The song in question is “Tokyo Wa Yoru No Shichiji” (literally “7pm in Tokyo”, but known in English as “The Night Is Still Young”), a 1993 single which was the first major release by Japanese alt-dance oddments Pizzicato Five after they’d slimmed down to a duo of Maki Nomiya and Yasuharu Konishi. It’s one of their straighter club dance tracks, rather than one of their quirky “modern retro” things like “Twiggy Twiggy” or “Baby Love Child”. At this stage they were still unknown in the West but the single would eventually appear on Matador’s second P5 compilation, The Sound Of Music, where I first heard it. The original version is still a favourite…

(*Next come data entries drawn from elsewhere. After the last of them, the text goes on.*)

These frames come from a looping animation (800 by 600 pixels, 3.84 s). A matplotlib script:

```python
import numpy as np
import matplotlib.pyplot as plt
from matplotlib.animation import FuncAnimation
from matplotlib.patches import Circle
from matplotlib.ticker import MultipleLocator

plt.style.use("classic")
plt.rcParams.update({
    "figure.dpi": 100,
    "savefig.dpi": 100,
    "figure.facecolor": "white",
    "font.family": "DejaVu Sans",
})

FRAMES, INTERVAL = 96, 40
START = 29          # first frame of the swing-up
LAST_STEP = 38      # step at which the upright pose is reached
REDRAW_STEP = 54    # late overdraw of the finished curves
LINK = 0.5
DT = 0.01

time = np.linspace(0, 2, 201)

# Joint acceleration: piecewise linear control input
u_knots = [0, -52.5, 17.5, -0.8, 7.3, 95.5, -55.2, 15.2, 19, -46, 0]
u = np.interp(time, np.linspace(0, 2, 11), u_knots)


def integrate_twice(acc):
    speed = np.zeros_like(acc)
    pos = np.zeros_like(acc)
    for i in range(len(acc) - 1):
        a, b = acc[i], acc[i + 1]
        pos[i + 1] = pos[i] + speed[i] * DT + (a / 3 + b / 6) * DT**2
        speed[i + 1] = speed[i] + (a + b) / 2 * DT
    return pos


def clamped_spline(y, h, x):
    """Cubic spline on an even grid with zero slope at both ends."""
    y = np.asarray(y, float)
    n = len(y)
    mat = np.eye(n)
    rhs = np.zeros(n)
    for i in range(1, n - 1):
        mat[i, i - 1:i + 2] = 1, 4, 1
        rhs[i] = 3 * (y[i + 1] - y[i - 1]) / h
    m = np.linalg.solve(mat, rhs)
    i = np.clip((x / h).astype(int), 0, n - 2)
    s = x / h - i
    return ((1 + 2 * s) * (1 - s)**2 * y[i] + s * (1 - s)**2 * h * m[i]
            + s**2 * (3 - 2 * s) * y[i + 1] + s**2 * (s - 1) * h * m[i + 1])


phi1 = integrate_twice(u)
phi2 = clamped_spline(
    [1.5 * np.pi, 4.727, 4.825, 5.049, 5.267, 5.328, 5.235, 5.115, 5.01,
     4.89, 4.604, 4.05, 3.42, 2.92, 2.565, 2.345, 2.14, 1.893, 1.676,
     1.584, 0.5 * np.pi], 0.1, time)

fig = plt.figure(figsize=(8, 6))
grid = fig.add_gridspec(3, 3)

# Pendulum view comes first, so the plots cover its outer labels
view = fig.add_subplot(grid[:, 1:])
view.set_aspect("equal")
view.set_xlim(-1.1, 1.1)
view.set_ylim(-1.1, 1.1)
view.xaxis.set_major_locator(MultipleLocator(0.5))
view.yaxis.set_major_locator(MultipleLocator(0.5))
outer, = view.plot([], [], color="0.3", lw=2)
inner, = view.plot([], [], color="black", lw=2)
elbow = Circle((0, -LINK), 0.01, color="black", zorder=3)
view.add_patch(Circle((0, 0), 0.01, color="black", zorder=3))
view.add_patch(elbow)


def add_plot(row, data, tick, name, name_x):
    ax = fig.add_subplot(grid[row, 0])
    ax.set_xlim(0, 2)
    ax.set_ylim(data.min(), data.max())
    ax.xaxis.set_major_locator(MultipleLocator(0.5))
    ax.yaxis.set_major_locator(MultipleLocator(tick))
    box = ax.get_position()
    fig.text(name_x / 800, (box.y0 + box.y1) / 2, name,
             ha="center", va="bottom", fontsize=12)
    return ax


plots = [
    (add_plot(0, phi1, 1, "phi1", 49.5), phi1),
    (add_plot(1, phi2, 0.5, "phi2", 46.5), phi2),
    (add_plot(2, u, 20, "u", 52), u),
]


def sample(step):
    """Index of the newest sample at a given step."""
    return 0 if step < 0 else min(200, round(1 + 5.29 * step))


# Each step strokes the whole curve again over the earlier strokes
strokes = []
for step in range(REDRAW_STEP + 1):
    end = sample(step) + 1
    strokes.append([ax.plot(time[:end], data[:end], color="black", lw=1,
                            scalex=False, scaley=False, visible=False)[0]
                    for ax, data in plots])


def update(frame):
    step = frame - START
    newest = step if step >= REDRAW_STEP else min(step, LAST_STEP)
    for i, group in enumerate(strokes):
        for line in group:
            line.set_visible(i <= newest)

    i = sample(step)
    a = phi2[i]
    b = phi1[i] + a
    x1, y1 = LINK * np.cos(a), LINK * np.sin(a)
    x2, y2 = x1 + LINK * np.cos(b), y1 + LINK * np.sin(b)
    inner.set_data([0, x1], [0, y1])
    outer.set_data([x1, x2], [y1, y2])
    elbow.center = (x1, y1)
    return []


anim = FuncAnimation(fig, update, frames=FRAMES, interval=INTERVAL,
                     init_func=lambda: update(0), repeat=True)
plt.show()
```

Link: Pizzicato Five – The Night Is Still Young (single version) – recommended pick!
The original single also featured an instrumental version (which I don’t have) and this mellower remix by Yukihiro Fukutomi:

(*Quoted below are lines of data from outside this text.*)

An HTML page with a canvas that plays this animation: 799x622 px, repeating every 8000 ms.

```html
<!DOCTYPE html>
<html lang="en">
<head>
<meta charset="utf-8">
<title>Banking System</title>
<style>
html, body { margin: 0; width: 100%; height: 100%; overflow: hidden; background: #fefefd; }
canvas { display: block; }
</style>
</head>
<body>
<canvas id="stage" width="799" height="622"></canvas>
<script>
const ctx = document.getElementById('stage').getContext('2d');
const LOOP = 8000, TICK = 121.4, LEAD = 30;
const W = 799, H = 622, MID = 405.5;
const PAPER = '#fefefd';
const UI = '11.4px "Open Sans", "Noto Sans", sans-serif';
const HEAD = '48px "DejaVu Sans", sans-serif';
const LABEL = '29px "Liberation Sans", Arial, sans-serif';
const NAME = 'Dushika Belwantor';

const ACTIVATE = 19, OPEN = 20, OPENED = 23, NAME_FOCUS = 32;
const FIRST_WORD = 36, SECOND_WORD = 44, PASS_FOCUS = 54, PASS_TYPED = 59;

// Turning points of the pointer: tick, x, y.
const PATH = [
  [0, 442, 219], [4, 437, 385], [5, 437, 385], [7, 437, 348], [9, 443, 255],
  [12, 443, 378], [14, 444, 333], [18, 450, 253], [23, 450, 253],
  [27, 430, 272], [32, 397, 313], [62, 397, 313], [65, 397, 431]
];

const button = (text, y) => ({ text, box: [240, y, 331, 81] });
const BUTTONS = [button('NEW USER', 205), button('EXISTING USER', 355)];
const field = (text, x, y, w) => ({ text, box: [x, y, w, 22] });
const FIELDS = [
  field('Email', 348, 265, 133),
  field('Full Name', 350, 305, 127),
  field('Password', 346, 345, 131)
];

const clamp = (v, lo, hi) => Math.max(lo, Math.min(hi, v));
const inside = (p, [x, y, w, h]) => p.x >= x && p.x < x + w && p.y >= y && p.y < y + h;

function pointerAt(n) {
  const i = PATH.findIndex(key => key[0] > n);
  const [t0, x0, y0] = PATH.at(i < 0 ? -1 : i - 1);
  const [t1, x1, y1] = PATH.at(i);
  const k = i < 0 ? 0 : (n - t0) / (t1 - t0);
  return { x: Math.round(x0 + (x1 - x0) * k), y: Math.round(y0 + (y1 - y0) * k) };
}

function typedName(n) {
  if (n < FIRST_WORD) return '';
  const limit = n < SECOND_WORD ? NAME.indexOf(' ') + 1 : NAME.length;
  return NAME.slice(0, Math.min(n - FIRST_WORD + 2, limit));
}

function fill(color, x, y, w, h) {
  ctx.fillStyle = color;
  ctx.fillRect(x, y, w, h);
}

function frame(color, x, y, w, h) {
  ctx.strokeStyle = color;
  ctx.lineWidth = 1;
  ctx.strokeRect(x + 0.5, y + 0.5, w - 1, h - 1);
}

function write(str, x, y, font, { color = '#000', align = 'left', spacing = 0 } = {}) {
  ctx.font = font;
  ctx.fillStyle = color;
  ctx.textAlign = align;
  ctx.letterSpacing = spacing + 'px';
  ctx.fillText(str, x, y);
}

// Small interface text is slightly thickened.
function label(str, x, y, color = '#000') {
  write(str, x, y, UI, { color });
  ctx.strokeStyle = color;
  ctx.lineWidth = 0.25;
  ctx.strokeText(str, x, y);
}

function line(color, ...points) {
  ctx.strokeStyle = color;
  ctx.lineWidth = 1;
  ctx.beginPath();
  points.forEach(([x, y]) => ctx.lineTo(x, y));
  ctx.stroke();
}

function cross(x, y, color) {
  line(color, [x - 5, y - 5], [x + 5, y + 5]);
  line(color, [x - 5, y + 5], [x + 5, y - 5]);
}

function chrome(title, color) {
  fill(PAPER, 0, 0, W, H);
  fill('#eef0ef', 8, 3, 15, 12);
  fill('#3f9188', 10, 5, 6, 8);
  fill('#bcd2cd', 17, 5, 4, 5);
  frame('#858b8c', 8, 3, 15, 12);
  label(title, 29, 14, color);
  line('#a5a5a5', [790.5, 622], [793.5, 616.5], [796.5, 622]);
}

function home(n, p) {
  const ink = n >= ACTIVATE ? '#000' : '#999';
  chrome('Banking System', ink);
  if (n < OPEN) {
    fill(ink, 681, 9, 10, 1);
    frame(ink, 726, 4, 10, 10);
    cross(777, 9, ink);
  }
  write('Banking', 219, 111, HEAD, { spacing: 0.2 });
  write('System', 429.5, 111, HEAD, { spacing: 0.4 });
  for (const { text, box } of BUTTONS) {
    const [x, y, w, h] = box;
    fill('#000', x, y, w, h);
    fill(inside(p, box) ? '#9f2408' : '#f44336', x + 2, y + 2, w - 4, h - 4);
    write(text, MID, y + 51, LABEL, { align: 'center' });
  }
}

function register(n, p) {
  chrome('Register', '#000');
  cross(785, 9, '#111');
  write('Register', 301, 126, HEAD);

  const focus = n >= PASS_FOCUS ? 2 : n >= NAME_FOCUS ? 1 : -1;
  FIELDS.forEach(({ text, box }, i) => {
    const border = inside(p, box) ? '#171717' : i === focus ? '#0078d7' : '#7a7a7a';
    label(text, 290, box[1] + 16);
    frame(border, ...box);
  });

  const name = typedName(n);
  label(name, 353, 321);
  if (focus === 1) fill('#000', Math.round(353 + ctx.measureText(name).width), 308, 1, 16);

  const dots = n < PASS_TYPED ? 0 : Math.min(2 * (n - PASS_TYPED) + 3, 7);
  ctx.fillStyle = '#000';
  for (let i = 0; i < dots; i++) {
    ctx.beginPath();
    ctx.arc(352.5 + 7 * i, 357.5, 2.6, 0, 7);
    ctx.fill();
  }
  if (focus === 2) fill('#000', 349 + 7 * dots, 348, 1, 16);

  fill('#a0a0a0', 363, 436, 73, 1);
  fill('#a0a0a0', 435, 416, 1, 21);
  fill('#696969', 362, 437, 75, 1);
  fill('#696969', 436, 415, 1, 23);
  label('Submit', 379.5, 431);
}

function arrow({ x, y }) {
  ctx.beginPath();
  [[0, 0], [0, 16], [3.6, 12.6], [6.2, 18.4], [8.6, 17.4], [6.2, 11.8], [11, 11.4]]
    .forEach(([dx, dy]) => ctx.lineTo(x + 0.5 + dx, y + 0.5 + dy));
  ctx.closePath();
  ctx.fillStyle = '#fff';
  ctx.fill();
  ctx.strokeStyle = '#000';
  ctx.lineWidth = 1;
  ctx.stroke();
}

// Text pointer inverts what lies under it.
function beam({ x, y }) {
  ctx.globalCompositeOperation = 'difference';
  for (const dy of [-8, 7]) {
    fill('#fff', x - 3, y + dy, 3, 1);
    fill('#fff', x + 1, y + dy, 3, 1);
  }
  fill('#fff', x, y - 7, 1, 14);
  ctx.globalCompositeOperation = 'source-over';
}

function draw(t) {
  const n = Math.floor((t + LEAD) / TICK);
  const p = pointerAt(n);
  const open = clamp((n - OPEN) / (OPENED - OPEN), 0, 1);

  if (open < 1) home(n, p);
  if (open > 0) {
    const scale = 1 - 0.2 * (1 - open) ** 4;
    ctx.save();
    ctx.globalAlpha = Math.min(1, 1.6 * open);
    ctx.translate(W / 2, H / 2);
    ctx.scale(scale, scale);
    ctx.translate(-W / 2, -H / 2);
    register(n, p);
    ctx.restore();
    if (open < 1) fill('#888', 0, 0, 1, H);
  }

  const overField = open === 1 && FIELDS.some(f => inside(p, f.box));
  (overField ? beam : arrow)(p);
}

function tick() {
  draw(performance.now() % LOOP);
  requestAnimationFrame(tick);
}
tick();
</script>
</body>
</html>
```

Then in 1994, they revisited it in two very different versions. On the EP “A Television’s Workshop”, they did it in a more disco arrangement with rhythm guitar and strings. Nice! I suspect that if P5 themselves had to choose a definitive version, this might be the one. Probably the most immediately likeable version as well.
Link: Pizzicato Five – The Night Is Still Young (MFSB Readymade Mix) – recommended pick!
The other 1994 version was this remix (by Fukutomi again) which appeared on their album Overdose:
In 1995, during a promotional tour for The Sound Of Music, the duo did this live acoustic version for KCRW Los Angeles.
Link: Pizzicato Five – The Night Is Still Young (KCRW acoustic session) – recommended pick!
And when P5 finally split in 2001, their farewell compilation Pizzicato Five RIP (on their Japanese label Nippon Columbia, not Matador) featured yet another remix.
Since the split, both halves of the duo have revisited the song solo. Yasuharu was first, producing this 2006 version for his protege Karia Nomoto, aka Karly. “The First Cut” is the album version (the album being Dance Music, which I will share at some point), and is somewhere between the original and the Readymade MFSB arrangements:
Maki Nomiya waited a bit longer, and then put versions of “The Night Is Still Young” on four consecutive albums! The deluge started in 2012 when she marked 30 years in the business we call show by recording an album of “self covers”, including this:
I’m not sure that really adds anything to the previous versions. However, Nomiya’s more recent takes on the song, actually do something different with it. First is the swing arrangement on her 2014 live album Miss Maki Nomiya Sings Shibuya-kei Standards:
Link: Maki Nomiya – The Night Is Still Young (live) – recommended pick!
…which she also did a studio recording of for her 2015 album What The World Needs Now Is Love.
And her most recent re-invention of the song is this distinctively Japanese “bon odori” version, tacked on as a bonus track to her 2016 album Un Homme Et Une Femme. It’s a little bit cheesy, but an interesting twist all the same.